## REQUIRED WORK
Return every line below in which "blue" appears.

[Document images with source code]

====

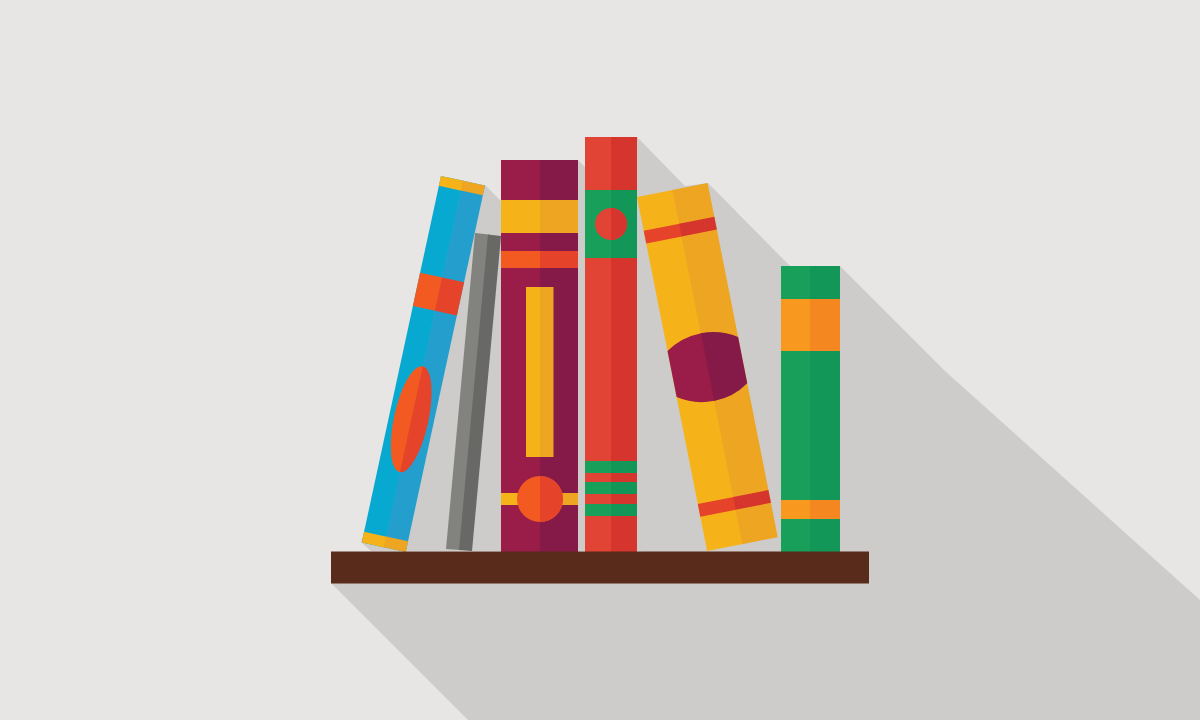
<!DOCTYPE html>
<html lang="en">
<head>
<meta charset="utf-8">
<title>Bookshelf</title>
<style>
:root {
  --wall: #e7e6e4;
  --shadow: #cdccca;
  --shelf: #592b1a;
  --blue: #08a9d0;
  --blue-dark: #249fcd;
  --orange: #f35a22;
  --orange-dark: #e5432a;
  --amber: #f6b319;
  --amber-dark: #eda522;
  --grey: #82827f;
  --grey-dark: #686866;
  --plum: #9a1c48;
  --plum-dark: #851a48;
  --red: #e14435;
  --red-dark: #d5352c;
  --green: #189f59;
  --green-dark: #139758;
  --tangerine: #f9981f;
  --tangerine-dark: #f4871f;
}
html, body { margin: 0; height: 100%; overflow: hidden; background: var(--wall); }
svg { display: block; width: 1200px; height: 720px; }
.wall { fill: var(--wall); }
.shadow { fill: var(--shadow); }
.shelf { fill: var(--shelf); }
.blue { fill: var(--blue); }
.blue-dark { fill: var(--blue-dark); }
.orange { fill: var(--orange); }
.orange-dark { fill: var(--orange-dark); }
.amber { fill: var(--amber); }
.amber-dark { fill: var(--amber-dark); }
.grey { fill: var(--grey); }
.grey-dark { fill: var(--grey-dark); }
.plum { fill: var(--plum); }
.plum-dark { fill: var(--plum-dark); }
.red { fill: var(--red); }
.red-dark { fill: var(--red-dark); }
.green { fill: var(--green); }
.green-dark { fill: var(--green-dark); }
.tangerine { fill: var(--tangerine); }
.tangerine-dark { fill: var(--tangerine-dark); }
</style>
</head>
<body>
<svg viewBox="0 0 1200 720" role="img" aria-label="Six colourful books on a wooden shelf casting a long shadow">
  <rect class="wall" width="1200" height="720"/>

  <g id="long-shadow" class="shadow">
    <polygon points="331,583 468,720 1200,720 1200,600 945,371 840,266 790,266 708,183 685,186 637,137 637,551 840,583"/>
    <polygon points="485,185 501,201 501,551 371,551 361,542"/>
    <polygon points="578,160 585,167 585,551 578,551"/>
  </g>

  <g id="blue-book" transform="translate(441 176) rotate(12.2)">
    <rect class="blue" width="23" height="375"/>
    <rect class="blue-dark" x="22.5" width="22.5" height="375"/>
    <g id="blue-book-caps">
      <path class="amber" d="M0 0h23v10H0zM0 364h23v11H0z"/>
      <path class="amber-dark" d="M22.5 0H45v10H22.5zM22.5 364H45v11H22.5z"/>
    </g>
    <rect class="orange" y="99" width="23" height="34"/>
    <rect class="orange-dark" x="22.5" y="99" width="22.5" height="34"/>
    <ellipse class="orange" cx="22" cy="244" rx="17" ry="54"/>
    <path class="orange-dark" d="M22.5 190A17 54 0 0 1 22.5 298z"/>
  </g>

  <g id="grey-book">
    <polygon class="grey" points="475,233 489,234.5 460,550 446,549"/>
    <polygon class="grey-dark" points="488,234.4 501,236 472,551 459,550"/>
  </g>

  <g id="plum-book">
    <rect class="plum" x="501" y="160" width="39" height="392"/>
    <rect class="plum-dark" x="540" y="160" width="38" height="392"/>
    <path class="amber" d="M501 200h39v33h-39zM501 493h39v12h-39zM526 287h14v170h-14z"/>
    <path class="amber-dark" d="M540 200h38v33h-38zM540 493h38v12h-38zM540 287h13.5v170H540z"/>
    <rect class="orange" x="501" y="251" width="39" height="17"/>
    <rect class="orange-dark" x="540" y="251" width="38" height="17"/>
    <circle class="orange" cx="540" cy="499" r="23"/>
    <path class="orange-dark" d="M540 476a23 23 0 0 1 0 46z"/>
  </g>

  <g id="red-book">
    <rect class="red" x="585" y="137" width="26" height="415"/>
    <rect class="red-dark" x="611" y="137" width="26" height="415"/>
    <path class="green" d="M585 190h26v68h-26zM585 461h26v12h-26zM585 482h26v12h-26zM585 504h26v12h-26z"/>
    <path class="green-dark" d="M611 190h26v68h-26zM611 461h26v12h-26zM611 482h26v12h-26zM611 504h26v12h-26z"/>
    <circle class="red" cx="611" cy="224" r="16"/>
    <path class="red-dark" d="M611 208a16 16 0 0 1 0 32z"/>
  </g>

  <g id="amber-book" transform="translate(637 197) rotate(-11.2)">
    <rect class="amber" width="36.5" height="361"/>
    <rect class="amber-dark" x="36" width="36" height="361"/>
    <path class="orange-dark" d="M0 34.5h36.5v13H0zM0 313h36.5v13H0z"/>
    <path class="red-dark" d="M36 34.5h36v13H36zM36 313h36v13H36z"/>
    <path class="plum" d="M0 157Q16 146 36.5 146V215Q16 215 0 204z"/>
    <path class="plum-dark" d="M36 146Q56 146 72 157V204Q56 215 36 215z"/>
  </g>

  <g id="green-book">
    <rect class="green" x="781" y="266" width="29" height="286"/>
    <rect class="green-dark" x="810" y="266" width="30" height="286"/>
    <path class="tangerine" d="M781 299h29v52h-29zM781 500h29v19h-29z"/>
    <path class="tangerine-dark" d="M810 299h30v52h-30zM810 500h30v19h-30z"/>
  </g>

  <rect id="shelf" class="shelf" x="331" y="551.5" width="538" height="32"/>
</svg>
</body>
</html>
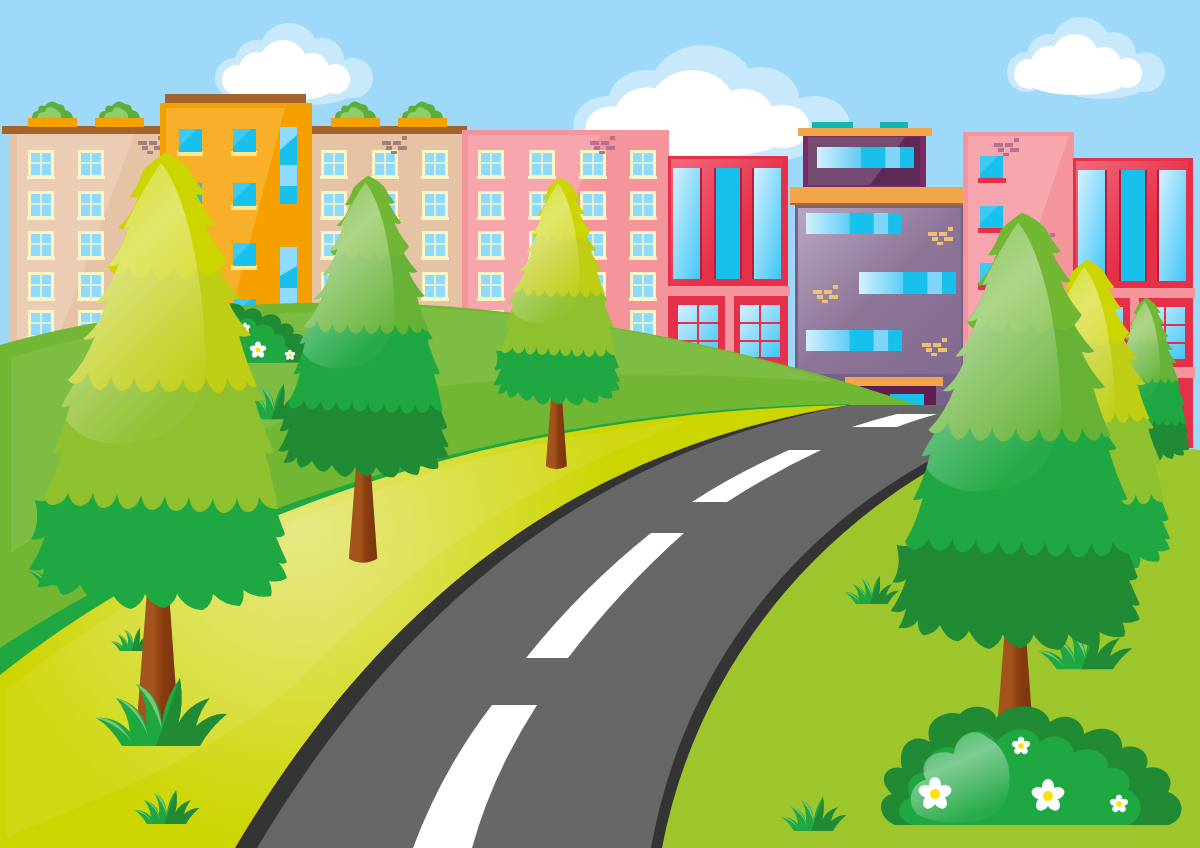
<!DOCTYPE html>
<html lang="en">
<head>
<meta charset="utf-8">
<title>Road into town</title>
<style>
:root{--sky:#9fd9f9;--halo:#c8e8fc;--glass:#17c1ec;--pane:#8fdaff;--cream:#fbf6c4;--tan:#e6c3a5;--brown:#a4622d;--orange:#f6a000;--amber:#f3a649;--pink:#f4959c;--red:#e62f48;--plum:#7b2a63;--hill:#72b733;--leaf:#1fa742;--pine:#218a35;--lime:#8fc02e;--sun:#ccd500;--lawn:#9dc62d;--road:#676767;--kerb:#353434}
html,body{margin:0;height:100%;overflow:hidden}
svg{display:block;width:1200px;height:848px;background:var(--sky)}
.white{fill:#fff}.halo{fill:var(--halo)}.glass{fill:var(--glass)}.pane{fill:var(--pane)}.cream{fill:var(--cream)}.tan{fill:var(--tan)}.brown{fill:var(--brown)}.orange{fill:var(--orange)}.amber{fill:var(--amber)}.pink{fill:var(--pink)}.red{fill:var(--red)}.plum{fill:var(--plum)}.leaf{fill:var(--leaf)}.pine{fill:var(--pine)}.lawn{fill:var(--lawn)}.road{fill:var(--road)}.kerb{fill:var(--kerb)}
.shine{fill:#fff;opacity:.16}
.tip{fill:var(--t0)}.tier1{fill:var(--t1)}.tier2{fill:var(--t2)}.tier3{fill:var(--t3)}
.sunny{--t0:var(--sun);--t1:#bfcd14;--t2:var(--lime);--t3:var(--leaf)}
.deep{--t0:var(--hill);--t1:#65b236;--t2:var(--leaf);--t3:var(--pine)}
</style>
</head>
<body>
<svg viewBox="0 0 1200 848" role="img" aria-label="A road curving past pine trees towards colourful town buildings">
<defs>
<linearGradient id="bark"><stop offset=".4" stop-color="#a3541c"/><stop offset=".6" stop-color="#8a3d10"/><stop offset="1" stop-color="#7a330c"/></linearGradient>
<linearGradient id="gloss" x2=".5" y2="1"><stop stop-color="#fff" stop-opacity=".12"/><stop offset=".45" stop-color="#fff" stop-opacity=".42"/><stop offset="1" stop-color="#fff" stop-opacity=".04"/></linearGradient>
<linearGradient id="strip"><stop stop-color="#d3f0ff"/><stop offset=".45" stop-color="#5fcdf5"/><stop offset=".46" stop-color="#17c1ec"/><stop offset=".7" stop-color="#17c1ec"/><stop offset=".71" stop-color="#7fd6fa"/><stop offset=".85" stop-color="#7fd6fa"/><stop offset=".86" stop-color="#17c1ec"/></linearGradient>
<linearGradient id="tallPane" x2="1" y2="1"><stop stop-color="#d6f1ff"/><stop offset="1" stop-color="#3fc6f5"/></linearGradient>
<linearGradient id="mauveWall" x2="1" y2="1"><stop stop-color="#b8a7c0"/><stop offset=".5" stop-color="#8d7598"/><stop offset="1" stop-color="#836a90"/></linearGradient>
<linearGradient id="redWall" x2="1" y2="1"><stop stop-color="#f06a7c"/><stop offset=".6" stop-color="#e62f48"/></linearGradient>
<radialGradient id="verge" gradientUnits="userSpaceOnUse" cx="300" cy="530" r="320"><stop stop-color="#e5e77a"/><stop offset="1" stop-color="#ccd500"/></radialGradient>

<g id="cloud">
<g class="halo"><circle cx="289" cy="53" r="30"/><circle cx="257" cy="62" r="22"/><circle cx="322" cy="60" r="22"/><circle cx="235" cy="78" r="20"/><circle cx="353" cy="78" r="20"/><ellipse cx="310" cy="90" rx="45" ry="15"/></g>
<g class="white"><circle cx="283" cy="64" r="24"/><circle cx="257" cy="70" r="18"/><circle cx="312" cy="70" r="17"/><circle cx="237" cy="80" r="15"/><circle cx="335" cy="79" r="15"/><ellipse cx="285" cy="87" rx="50" ry="14"/></g>
</g>

<g id="window"><path class="cream" d="M0 0H26V26H27V29H-1V26H0Z"/><path class="pane" d="M3 3H23V25H3Z"/><path d="M13 3V25M3 13H23" stroke="#fbf6c4" stroke-width="1.5"/></g>
<g id="windowColumn"><use href="#window" y="150"/><use href="#window" y="191"/><use href="#window" y="231"/><use href="#window" y="272"/><use href="#window" y="310"/></g>
<g id="squareWindow"><rect width="23" height="23" class="glass"/><path d="M0 0H18L0 18Z" fill="#3ecaf0"/></g>
<path id="bricks" d="M0 0H9V4H0ZM11 0H19V4H11ZM4 5H10V9H4ZM16 5H25V9H16ZM9 10H15V13H9ZM20-5H25V-1H20Z"/>
<g id="planter"><path d="M4 118Q4 111 10 111Q10 104 17 106Q23 98 30 104Q37 104 37 110Q44 111 45 118Z" fill="#5cae3b"/><path d="M9 118Q10 111 17 112Q20 104 27 109Q34 112 33 118Z" fill="#8fcc6c"/><path class="orange" d="M0 118H49V127H0Z"/></g>
<g id="redBlock">
<path class="red" d="M668 156H788V446H668Z"/><path fill="url(#redWall)" d="M671 159H783V286H671Z"/>
<path class="glass" d="M715 168H741V279H715Z"/><rect id="tall" x="673" y="168" width="28" height="111" fill="url(#tallPane)"/><use href="#tall" x="80"/>
<path d="M701 168V279M741 168V279M753 168V279M715 168V279" stroke="#b31f3a" stroke-width="2"/>
<path class="pink" d="M665 286H790V296H734V376H725V296H665Z"/>
<g id="loftWindow"><rect x="678" y="305" width="40" height="52" fill="url(#tallPane)"/><path d="M698 305V357M678 323H718M678 341H718" stroke="#e62f48" stroke-width="2"/></g><use href="#loftWindow" x="62"/>
</g>

<path id="trunk" d="M-17 425H3L14 580Q-8 592-29 580Z" fill="url(#bark)"/>
<path id="skirt" d="M-60 280L-112 346Q-120 350-130 347Q-124 370-134 386Q-126 388-120 383Q-126 402-136 416Q-126 420-120 414Q-123 426-128 434Q-114 436-108 426Q-108 438-102 442Q-90 440-85 431Q-78 447-66 448Q-58 444-55 437Q-46 454-34 456Q-23 452-20 441Q-12 454 0 455Q10 450 12 441Q22 457 38 457Q47 452 48 441Q60 453 75 453Q80 446 78 437Q92 446 106 443Q108 436 104 428Q114 430 122 425Q119 416 114 410Q120 412 122 409Q116 396 111 384Q117 385 120 381Q112 360 106 343L60 280Z"/>
<path id="middle" d="M-60 190Q-90 225-104 254Q-99 255-95 252Q-102 280-113 300Q-107 301-103 298Q-110 326-121 343q3 12 13 8q8-2 11-11q4 14 13 13q9-2 12-13q3 16 12 15q9-2 12-14q3 16 12 15q9-2 12-14q3 16 12 15q9-2 12-14q3 16 12 15q9-2 12-14q3 16 12 15q9-2 12-14q3 16 12 15q9-2 12-15q3 15 12 14q9-2 10-15q6 13 19 12Q107 324 100 300Q106 302 109 299Q96 270 90 248Q96 249 98 246L60 190Z"/>
<path id="upper" d="M0 0Q-10 6-22 18Q-26 32-35 44Q-29 45-26 42Q-32 62-47 75Q-40 77-36 73Q-43 97-57 113Q-50 114-46 110Q-54 134-69 150Q-62 151-58 147Q-64 172-82 186Q-74 188-70 183Q-80 210-97 227q6 7 14 1q4-4 6-9q4 18 12 18q8-2 11-14q4 16 12 15q9-2 11-14q4 16 13 15q9-2 12-14q3 15 12 14q9-2 12-14q3 15 12 14q9-2 11-14q6 16 14 15q6-4 7-15q6 14 14 13q5-2 6-9q4 8 10 4Q82 212 74 183Q80 185 86 182Q68 162 62 145Q69 148 75 145Q56 124 50 108Q56 110 62 107Q46 88 40 71Q46 74 50 71Q38 56 31 41Q36 43 40 40Q30 28 24 16Q12 4 0 0Z"/>
<clipPath id="crownShape"><use href="#skirt"/><use href="#middle"/><use href="#upper"/></clipPath>
<g id="crown">
<use href="#skirt" class="tier3"/><use href="#middle" class="tier2"/><use href="#upper" class="tier1"/>
<path class="tip" d="M0 0Q-10 6-22 18Q-26 32-35 44Q-29 45-26 42Q-32 62-47 75Q-40 77-36 73Q-43 97-57 113q4 10 12 8q7-2 9-9q4 14 12 13q8-2 10-13q4 15 12 14q8-2 11-13q4 14 12 13q8-2 10-12q6 10 15 8q8-2 16-15Q46 88 40 71Q46 74 50 71Q38 56 31 41Q36 43 40 40Q30 28 24 16Q12 4 0 0Z"/>
<path clip-path="url(#crownShape)" d="M-4 10C-40 60-84 170-102 240C-112 275-70 297-30 290C25 282 44 240 40 190C36 110 20 40-4 10Z" fill="url(#gloss)"/>
</g>
<g id="tree"><use href="#trunk"/><use href="#crown"/></g>

<g id="grass">
<path class="leaf" d="M26 68Q14 48 0 40Q20 38 34 54Q32 34 20 20Q44 26 50 48Q52 22 40 6Q62 14 66 44Q70 18 84 0Q88 26 82 46L70 68Z"/>
<path class="pine" d="M60 68Q70 40 84 0Q88 26 82 46Q92 26 114 20Q104 32 100 48Q116 34 131 36Q114 50 104 68Z"/>
<path d="M0 40Q20 38 36 64Q22 46 0 40ZM20 20Q44 26 52 58Q42 32 20 20ZM40 6Q62 14 66 52Q58 24 40 6Z" fill="#7cc576"/>
</g>
<g id="flower" class="white"><ellipse id="petal" cy="-9" rx="6" ry="8"/><use href="#petal" transform="rotate(72)"/><use href="#petal" transform="rotate(144)"/><use href="#petal" transform="rotate(216)"/><use href="#petal" transform="rotate(288)"/><circle r="5" fill="#ffe100"/></g>
<g id="bush">
<path class="pine" d="M895 825C878 818 876 798 892 794C876 780 886 764 902 768C896 744 914 732 930 742C922 718 948 710 960 714C970 702 994 706 996 718C1012 700 1046 704 1050 722C1066 710 1084 720 1084 734C1104 722 1124 732 1122 748C1140 742 1152 756 1146 768C1164 764 1176 778 1168 792C1186 798 1186 820 1168 825Z"/>
<path class="leaf" d="M914 825C894 820 896 802 910 798C904 782 914 772 926 772C924 752 944 744 954 748C962 728 988 726 996 742C1010 724 1036 726 1040 742C1056 730 1072 740 1074 752C1092 744 1110 754 1108 768C1124 766 1134 778 1128 790C1144 796 1146 818 1128 825Z"/>
<path d="M918 815C902 800 916 780 926 780C916 758 938 748 954 754C956 734 976 726 988 738C1008 748 1016 778 1004 804C990 828 940 826 918 815Z" fill="url(#gloss)"/>
</g>
</defs>

<g id="clouds"><use href="#cloud"/><use href="#cloud" x="792" y="-6"/><use href="#cloud" transform="translate(197 12) scale(1.75 1.45)"/></g>

<g id="town">
<g id="tan-flats">
<path class="tan" d="M10 133H162V360H10ZM312 133H463V360H312Z"/><path class="shine" d="M17 133H135L50 360H17Z"/>
<path class="brown" d="M2 126H162V134H2ZM312 126H467V134H312Z"/>
<use href="#planter" x="28"/><use href="#planter" x="95"/><use href="#planter" x="331"/><use href="#planter" x="398"/>
<use href="#windowColumn" x="28"/><use href="#windowColumn" x="78"/><use href="#windowColumn" x="321"/><use href="#windowColumn" x="372"/><use href="#windowColumn" x="422"/>
<g fill="#a17f78"><use href="#bricks" x="138" y="141"/><use href="#bricks" x="382" y="141"/></g>
</g>
<g id="pink-flats">
<path class="pink" d="M462 130H669V350H462Z"/><path class="shine" d="M468 135H600L520 340H468Z"/>
<use href="#windowColumn" x="478"/><use href="#windowColumn" x="529"/><use href="#windowColumn" x="580"/><use href="#windowColumn" x="630"/>
<use href="#bricks" x="590" y="141" fill="#b7708f"/>
</g>
<g id="orange-house">
<path class="orange" d="M160 103H312V333H160Z"/><path class="shine" d="M166 108H285L232 310H166Z"/><path class="brown" d="M165 94H306V103H165Z"/>
<path d="M177 151H203V156H177ZM231 151H257V156H231ZM177 205H203V210H177ZM231 205H257V210H231ZM231 265H257V270H231Z" fill="#ffe98f"/>
<use href="#squareWindow" x="179" y="129"/><use href="#squareWindow" x="233" y="129"/><use href="#squareWindow" x="179" y="183"/><use href="#squareWindow" x="233" y="183"/><use href="#squareWindow" x="233" y="243"/><use href="#squareWindow" x="233" y="299"/>
<path class="pane" d="M280 127H297V204H280ZM280 247H297V306H280Z"/><path class="glass" d="M280 150L297 135V165H280ZM280 186H297V204H280ZM280 276L297 266V288H280Z"/>
</g>
<use href="#redBlock"/>
<g id="plum-offices">
<path class="plum" d="M803 135H926V187H803Z"/><path fill="#5d2a58" d="M808 137H920V185H808Z"/><path class="shine" d="M808 137H905L870 185H808Z"/>
<path class="amber" d="M798 128H932V136H798Z"/><path d="M812 122H853V128H812ZM880 122H908V128H880Z" fill="#13b5b1"/>
<path fill="#77608a" d="M795 204H963V408H795Z"/><path fill="url(#mauveWall)" d="M798 208H961V374H798Z"/>
<path class="amber" d="M790 187H964V204H790ZM845 377H943V386H845Z"/><path d="M790 204H963" stroke="#b06a28" stroke-width="2"/>
<g fill="url(#strip)"><rect x="817" y="147" width="97" height="21"/><rect x="806" y="213" width="96" height="21"/><rect x="859" y="272" width="97" height="22"/><rect x="806" y="330" width="96" height="21"/></g>
<g fill="#edc171"><use href="#bricks" x="928" y="232"/><use href="#bricks" x="813" y="290"/><use href="#bricks" x="922" y="343"/></g>
<path fill="#5d1f50" d="M860 386H936V408H860Z"/><path class="glass" d="M890 394H924V408H890Z"/>
</g>
<g id="pink-tower">
<path class="pink" d="M963 132H1074V432H963Z"/><path class="shine" d="M968 136H1069L1000 340H968Z"/>
<use href="#squareWindow" x="980" y="156"/><use href="#squareWindow" x="980" y="206"/><use href="#squareWindow" x="980" y="263"/>
<path class="red" d="M978 178H1006V183H978ZM978 228H1006V233H978ZM978 285H1006V290H978Z"/>
<g fill="#b7708f"><use href="#bricks" x="994" y="143"/><use href="#bricks" x="1030" y="238"/></g>
</g>
<use href="#redBlock" x="405" y="2"/><path class="pink" d="M1070 367H1195V378H1070Z"/>
</g>

<g id="hill">
<path d="M0 345C120 310 260 300 380 303C560 308 760 350 922 407L700 560L0 740Z" fill="#72b733"/>
<path d="M11 358C120 322 260 312 420 308C560 312 720 345 835 382C620 368 420 370 260 430C150 470 60 520 11 553Z" class="white" opacity=".08"/>
<use href="#bush" transform="translate(-280 -50) scale(.5)"/>
<use href="#flower" transform="translate(258 350) scale(.5)"/><use href="#flower" transform="translate(245 328) scale(.32)"/><use href="#flower" transform="translate(290 355) scale(.32)"/>
<use href="#grass" transform="translate(240 384) scale(.52)"/><use href="#grass" transform="translate(28 550) scale(.52)"/>
</g>
<g id="verges">
<path class="leaf" d="M0 648C200 515 500 408 850 404L500 660L0 740Z"/>
<path d="M0 675C200 515 500 410 860 405L560 650L245 848H0Z" fill="url(#verge)"/>
<path d="M6 690C180 550 420 450 690 420C480 500 390 590 300 680C210 760 90 800 6 838Z" class="white" opacity=".08"/>
<path class="lawn" d="M500 848L880 440C1000 430 1100 440 1200 450V848Z"/>
</g>
<g id="road">
<path class="kerb" d="M235 848C370 620 560 450 850 405H965V452L930 470C780 560 690 700 662 848Z"/>
<path class="road" d="M257 848C390 625 575 455 850 405H965V448L925 463C770 550 678 695 651 848Z"/>
<path class="white" d="M413 848Q442 770 492 705H537Q492 775 472 848ZM526 658Q582 588 651 533H684Q620 590 568 658ZM692 502Q735 474 789 450H821Q770 474 727 502ZM852 427Q873 420 897 414H937Q915 420 897 427Z"/>
</g>

<g id="left-trees">
<use href="#tree" class="sunny" transform="translate(560 178) scale(.49 .497)"/>
<use href="#tree" class="deep" transform="translate(368 176) scale(.66)"/>
<use href="#grass" transform="translate(111 628) scale(.34)"/>
<use href="#tree" class="sunny" x="165" y="153"/>
<use href="#grass" x="96" y="678"/><use href="#grass" transform="translate(134 790) scale(.5)"/>
</g>
<g id="right-trees">
<use href="#crown" class="deep" transform="translate(1146 298) scale(.355)"/>
<use href="#crown" class="sunny" transform="translate(1087 260) scale(.68)"/>
<use href="#grass" transform="translate(845 576) scale(.41)"/><use href="#grass" transform="translate(1038 625) scale(.72 .65)"/>
<use href="#tree" class="deep" transform="translate(1022 213) scale(.965 .956)"/>
<use href="#grass" transform="translate(781 797) scale(.5)"/>
<use href="#bush"/>
<use href="#flower" x="935" y="794"/><use href="#flower" x="1048" y="796"/>
<use href="#flower" transform="translate(1021 746) scale(.55)"/><use href="#flower" transform="translate(1119 804) scale(.55)"/>
</g>
</svg>
</body>
</html>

====

## RESULT BELOW
  --blue: #08a9d0;
  --blue-dark: #249fcd;
.blue { fill: var(--blue); }
.blue-dark { fill: var(--blue-dark); }
  <g id="blue-book" transform="translate(441 176) rotate(12.2)">
    <rect class="blue" width="23" height="375"/>
    <rect class="blue-dark" x="22.5" width="22.5" height="375"/>
    <g id="blue-book-caps">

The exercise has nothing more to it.